Though it won critical accolades and multiple television awards, this film is truly awful. Most notably, the story doesn't have a discernible structure; Garland's life starts low, then goes up, then down, then up, then I don't even know. It's a roller coaster ride that loops every fifteen minutes, and the film needs a guiding hand to help us understand the significance of what we're watching. Indeed, though the film presents these characters honestly, I don't understand what the filmmakers are saying about these people. Why is their story significant? What can we learn from them? How can these particulars become universal? There is shallow attempt at such a theme in the film's last line, but this comes off as abstract moralizing and is too late to give the film any skeleton.
Judy Davis does what contemporary Judy Davis does best: scream and carry on. She doesn't sing, allowing lip synching and some guy backstage with a boombox to do all the work.

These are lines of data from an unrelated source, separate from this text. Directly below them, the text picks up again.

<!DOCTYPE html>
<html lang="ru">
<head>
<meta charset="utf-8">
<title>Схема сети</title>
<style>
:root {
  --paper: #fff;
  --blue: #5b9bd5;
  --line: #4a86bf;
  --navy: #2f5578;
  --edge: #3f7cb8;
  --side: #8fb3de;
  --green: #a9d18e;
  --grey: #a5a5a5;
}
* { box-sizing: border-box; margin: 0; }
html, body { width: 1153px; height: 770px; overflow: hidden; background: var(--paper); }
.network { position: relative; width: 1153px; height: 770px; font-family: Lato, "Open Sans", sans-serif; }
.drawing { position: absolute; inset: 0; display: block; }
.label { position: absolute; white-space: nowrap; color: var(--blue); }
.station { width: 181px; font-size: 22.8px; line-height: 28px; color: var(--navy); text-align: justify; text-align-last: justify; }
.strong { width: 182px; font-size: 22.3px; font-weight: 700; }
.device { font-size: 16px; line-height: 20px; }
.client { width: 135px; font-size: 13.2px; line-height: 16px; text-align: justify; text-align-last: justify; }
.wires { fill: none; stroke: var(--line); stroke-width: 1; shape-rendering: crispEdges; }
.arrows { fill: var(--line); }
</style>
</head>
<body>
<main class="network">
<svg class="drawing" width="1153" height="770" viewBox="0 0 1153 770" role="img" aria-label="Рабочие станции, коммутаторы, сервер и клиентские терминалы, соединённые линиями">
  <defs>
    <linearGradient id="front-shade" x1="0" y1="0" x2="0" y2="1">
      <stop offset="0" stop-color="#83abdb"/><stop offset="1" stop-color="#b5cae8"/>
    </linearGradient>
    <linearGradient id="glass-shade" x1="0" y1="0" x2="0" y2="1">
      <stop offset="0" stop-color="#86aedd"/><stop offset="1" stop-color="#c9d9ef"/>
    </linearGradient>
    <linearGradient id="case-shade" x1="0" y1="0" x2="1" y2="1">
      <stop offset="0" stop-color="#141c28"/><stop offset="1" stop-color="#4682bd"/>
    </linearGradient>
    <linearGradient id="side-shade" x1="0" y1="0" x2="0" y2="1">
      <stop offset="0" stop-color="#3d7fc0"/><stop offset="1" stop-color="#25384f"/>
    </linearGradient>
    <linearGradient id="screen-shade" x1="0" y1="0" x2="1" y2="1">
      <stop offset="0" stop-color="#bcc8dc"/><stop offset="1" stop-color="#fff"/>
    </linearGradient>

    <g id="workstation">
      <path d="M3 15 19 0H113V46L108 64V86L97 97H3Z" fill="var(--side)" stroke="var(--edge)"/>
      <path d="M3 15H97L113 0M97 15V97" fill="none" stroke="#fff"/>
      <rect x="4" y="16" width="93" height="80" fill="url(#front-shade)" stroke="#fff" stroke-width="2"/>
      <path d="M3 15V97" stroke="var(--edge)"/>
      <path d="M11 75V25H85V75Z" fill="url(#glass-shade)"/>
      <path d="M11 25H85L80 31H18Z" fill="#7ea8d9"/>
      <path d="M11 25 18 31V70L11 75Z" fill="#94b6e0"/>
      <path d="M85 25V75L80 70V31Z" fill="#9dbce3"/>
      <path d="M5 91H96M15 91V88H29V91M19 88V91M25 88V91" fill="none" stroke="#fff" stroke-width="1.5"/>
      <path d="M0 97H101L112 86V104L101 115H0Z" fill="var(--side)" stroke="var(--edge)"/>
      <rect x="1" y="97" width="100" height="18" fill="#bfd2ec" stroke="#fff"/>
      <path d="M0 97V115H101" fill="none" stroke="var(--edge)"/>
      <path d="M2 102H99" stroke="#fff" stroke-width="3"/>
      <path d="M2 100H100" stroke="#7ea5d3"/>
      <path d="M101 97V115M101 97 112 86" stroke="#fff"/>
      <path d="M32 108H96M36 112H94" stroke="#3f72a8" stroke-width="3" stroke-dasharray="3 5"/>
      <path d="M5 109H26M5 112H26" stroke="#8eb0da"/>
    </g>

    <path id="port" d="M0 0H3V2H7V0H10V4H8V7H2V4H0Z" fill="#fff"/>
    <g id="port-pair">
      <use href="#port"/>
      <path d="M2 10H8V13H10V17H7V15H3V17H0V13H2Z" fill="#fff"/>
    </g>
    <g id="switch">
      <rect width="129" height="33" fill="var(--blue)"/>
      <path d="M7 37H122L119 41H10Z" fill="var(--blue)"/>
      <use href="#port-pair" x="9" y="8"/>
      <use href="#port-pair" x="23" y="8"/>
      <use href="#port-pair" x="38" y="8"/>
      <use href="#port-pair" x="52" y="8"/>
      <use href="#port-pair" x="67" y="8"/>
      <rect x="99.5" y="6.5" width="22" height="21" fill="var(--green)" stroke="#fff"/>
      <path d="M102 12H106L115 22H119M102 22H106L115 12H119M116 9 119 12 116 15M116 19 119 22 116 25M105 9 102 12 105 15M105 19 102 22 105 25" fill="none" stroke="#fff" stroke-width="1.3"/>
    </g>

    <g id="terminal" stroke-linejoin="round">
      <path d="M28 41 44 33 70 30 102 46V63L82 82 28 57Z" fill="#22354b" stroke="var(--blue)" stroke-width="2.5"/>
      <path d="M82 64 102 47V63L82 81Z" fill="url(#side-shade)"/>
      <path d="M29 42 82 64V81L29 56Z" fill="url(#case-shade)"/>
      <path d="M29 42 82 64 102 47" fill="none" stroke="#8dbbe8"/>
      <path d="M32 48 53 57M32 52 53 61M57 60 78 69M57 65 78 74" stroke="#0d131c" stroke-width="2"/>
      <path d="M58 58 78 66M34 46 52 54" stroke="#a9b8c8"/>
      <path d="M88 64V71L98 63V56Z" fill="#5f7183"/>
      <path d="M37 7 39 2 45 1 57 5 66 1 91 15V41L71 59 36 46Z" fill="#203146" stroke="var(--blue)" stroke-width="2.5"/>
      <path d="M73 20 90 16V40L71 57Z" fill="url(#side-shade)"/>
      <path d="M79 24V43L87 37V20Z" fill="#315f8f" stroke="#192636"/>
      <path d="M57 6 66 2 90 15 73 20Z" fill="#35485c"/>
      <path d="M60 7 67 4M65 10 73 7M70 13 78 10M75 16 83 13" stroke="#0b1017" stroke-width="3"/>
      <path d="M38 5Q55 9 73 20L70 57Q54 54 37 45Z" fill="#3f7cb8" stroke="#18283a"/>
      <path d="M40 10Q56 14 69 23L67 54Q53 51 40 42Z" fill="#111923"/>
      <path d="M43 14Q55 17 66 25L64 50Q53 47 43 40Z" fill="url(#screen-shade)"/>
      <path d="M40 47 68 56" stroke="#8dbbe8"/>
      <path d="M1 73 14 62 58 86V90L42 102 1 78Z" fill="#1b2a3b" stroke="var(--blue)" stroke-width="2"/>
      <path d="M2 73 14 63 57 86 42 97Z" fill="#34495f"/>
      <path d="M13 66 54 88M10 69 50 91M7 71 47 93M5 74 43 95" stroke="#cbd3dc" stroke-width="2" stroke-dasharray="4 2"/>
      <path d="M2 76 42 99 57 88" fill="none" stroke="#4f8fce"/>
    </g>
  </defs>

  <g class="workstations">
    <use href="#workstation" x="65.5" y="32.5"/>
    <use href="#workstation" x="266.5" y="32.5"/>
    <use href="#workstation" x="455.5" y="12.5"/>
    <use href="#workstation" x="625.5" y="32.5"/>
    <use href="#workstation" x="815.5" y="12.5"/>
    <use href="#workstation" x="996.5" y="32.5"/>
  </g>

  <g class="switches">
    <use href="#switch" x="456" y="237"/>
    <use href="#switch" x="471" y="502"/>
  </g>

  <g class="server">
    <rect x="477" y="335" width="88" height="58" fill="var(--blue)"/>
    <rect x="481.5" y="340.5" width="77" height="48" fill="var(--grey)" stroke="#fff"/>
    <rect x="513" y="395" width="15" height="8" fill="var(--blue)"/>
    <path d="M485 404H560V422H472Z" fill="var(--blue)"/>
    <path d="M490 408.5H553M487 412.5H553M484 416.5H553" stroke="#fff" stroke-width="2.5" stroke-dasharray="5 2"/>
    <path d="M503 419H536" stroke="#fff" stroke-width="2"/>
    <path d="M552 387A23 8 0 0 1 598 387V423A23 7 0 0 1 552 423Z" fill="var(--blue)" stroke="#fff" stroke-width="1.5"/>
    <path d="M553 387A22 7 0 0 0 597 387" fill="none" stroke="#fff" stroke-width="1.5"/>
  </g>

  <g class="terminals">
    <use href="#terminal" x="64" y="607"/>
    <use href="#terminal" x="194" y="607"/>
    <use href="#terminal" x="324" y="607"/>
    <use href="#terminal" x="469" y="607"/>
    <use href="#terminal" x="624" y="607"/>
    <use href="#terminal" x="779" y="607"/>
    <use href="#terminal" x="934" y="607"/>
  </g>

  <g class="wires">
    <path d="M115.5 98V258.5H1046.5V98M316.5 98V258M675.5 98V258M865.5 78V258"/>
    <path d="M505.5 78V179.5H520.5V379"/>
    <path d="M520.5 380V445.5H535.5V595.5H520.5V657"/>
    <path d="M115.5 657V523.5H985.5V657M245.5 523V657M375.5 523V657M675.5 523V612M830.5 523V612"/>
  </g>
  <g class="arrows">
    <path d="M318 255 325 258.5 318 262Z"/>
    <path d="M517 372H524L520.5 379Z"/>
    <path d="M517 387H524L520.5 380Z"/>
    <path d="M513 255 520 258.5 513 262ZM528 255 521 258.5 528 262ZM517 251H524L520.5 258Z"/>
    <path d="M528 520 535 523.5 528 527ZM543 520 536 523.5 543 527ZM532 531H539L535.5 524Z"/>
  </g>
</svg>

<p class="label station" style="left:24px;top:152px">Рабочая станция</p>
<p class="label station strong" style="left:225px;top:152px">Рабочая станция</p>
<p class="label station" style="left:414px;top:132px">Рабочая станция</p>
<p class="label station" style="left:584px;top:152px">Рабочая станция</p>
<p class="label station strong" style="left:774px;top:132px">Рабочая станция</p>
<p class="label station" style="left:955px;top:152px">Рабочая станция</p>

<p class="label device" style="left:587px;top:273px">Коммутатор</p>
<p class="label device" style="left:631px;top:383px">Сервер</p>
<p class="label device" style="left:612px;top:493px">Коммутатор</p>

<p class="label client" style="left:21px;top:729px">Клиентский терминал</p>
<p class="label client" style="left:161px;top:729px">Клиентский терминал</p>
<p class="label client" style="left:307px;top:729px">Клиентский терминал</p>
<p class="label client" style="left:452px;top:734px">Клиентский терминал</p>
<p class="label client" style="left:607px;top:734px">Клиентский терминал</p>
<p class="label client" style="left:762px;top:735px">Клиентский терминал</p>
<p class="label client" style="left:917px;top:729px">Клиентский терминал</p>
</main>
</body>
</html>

Overall, this film ends up being moralistic bullshit, and we have to navigate mountains of pointlessness to get there.